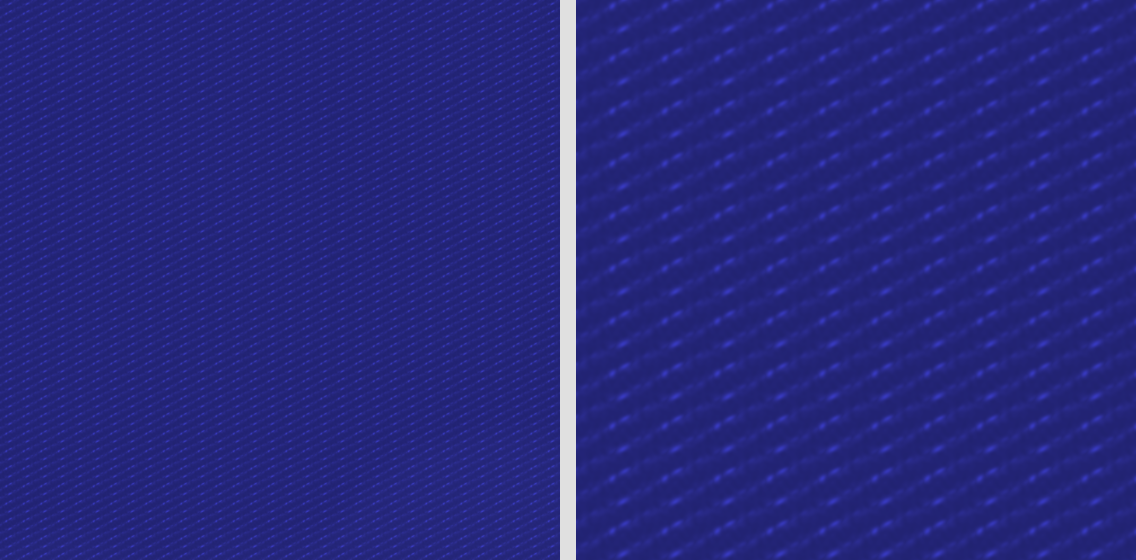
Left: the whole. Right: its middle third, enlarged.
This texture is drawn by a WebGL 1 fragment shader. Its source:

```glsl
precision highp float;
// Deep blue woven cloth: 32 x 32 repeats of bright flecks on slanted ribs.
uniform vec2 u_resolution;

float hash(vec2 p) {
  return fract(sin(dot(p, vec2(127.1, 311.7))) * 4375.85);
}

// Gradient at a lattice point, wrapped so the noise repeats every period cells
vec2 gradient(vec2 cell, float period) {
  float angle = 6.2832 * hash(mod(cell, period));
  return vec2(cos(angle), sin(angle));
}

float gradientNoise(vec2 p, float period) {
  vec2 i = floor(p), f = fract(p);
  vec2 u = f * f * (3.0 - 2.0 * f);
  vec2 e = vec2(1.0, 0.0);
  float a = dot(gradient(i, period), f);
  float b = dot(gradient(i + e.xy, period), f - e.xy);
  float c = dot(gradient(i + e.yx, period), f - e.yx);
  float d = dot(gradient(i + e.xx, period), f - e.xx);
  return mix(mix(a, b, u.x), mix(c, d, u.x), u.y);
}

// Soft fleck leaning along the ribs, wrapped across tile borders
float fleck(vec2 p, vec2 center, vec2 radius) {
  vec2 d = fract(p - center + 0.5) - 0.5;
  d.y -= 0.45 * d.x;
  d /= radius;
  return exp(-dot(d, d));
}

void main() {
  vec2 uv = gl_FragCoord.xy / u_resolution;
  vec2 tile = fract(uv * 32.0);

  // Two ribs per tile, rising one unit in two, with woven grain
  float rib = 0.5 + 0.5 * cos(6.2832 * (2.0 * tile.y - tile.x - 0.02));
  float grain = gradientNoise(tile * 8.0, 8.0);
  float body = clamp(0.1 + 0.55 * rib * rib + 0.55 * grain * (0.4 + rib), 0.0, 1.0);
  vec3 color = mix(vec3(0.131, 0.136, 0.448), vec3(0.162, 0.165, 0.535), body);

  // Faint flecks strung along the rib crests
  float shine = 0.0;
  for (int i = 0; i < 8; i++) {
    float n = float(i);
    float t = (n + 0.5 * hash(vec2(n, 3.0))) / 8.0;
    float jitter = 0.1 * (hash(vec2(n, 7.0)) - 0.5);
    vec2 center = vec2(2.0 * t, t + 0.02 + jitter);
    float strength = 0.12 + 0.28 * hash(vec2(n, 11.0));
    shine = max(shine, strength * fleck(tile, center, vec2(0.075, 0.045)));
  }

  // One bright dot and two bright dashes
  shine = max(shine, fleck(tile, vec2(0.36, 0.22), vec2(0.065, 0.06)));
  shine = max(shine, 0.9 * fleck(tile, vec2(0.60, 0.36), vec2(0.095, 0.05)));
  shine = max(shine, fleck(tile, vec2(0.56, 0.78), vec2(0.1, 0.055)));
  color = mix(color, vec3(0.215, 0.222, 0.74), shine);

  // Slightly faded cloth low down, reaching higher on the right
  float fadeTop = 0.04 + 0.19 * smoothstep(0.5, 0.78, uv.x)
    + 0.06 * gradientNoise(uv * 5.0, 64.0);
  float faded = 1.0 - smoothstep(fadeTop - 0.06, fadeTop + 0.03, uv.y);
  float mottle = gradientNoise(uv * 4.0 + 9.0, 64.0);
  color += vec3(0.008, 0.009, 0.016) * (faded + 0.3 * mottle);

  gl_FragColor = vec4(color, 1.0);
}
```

■ ■ ■ ■ ■ ■ ■

## ASSIGNMENT:
Write out every line in the data that holds the string "shine".

## EXERCISE SOLUTION:
  float shine = 0.0;
    shine = max(shine, strength * fleck(tile, center, vec2(0.075, 0.045)));
  shine = max(shine, fleck(tile, vec2(0.36, 0.22), vec2(0.065, 0.06)));
  shine = max(shine, 0.9 * fleck(tile, vec2(0.60, 0.36), vec2(0.095, 0.05)));
  shine = max(shine, fleck(tile, vec2(0.56, 0.78), vec2(0.1, 0.055)));
  color = mix(color, vec3(0.215, 0.222, 0.74), shine);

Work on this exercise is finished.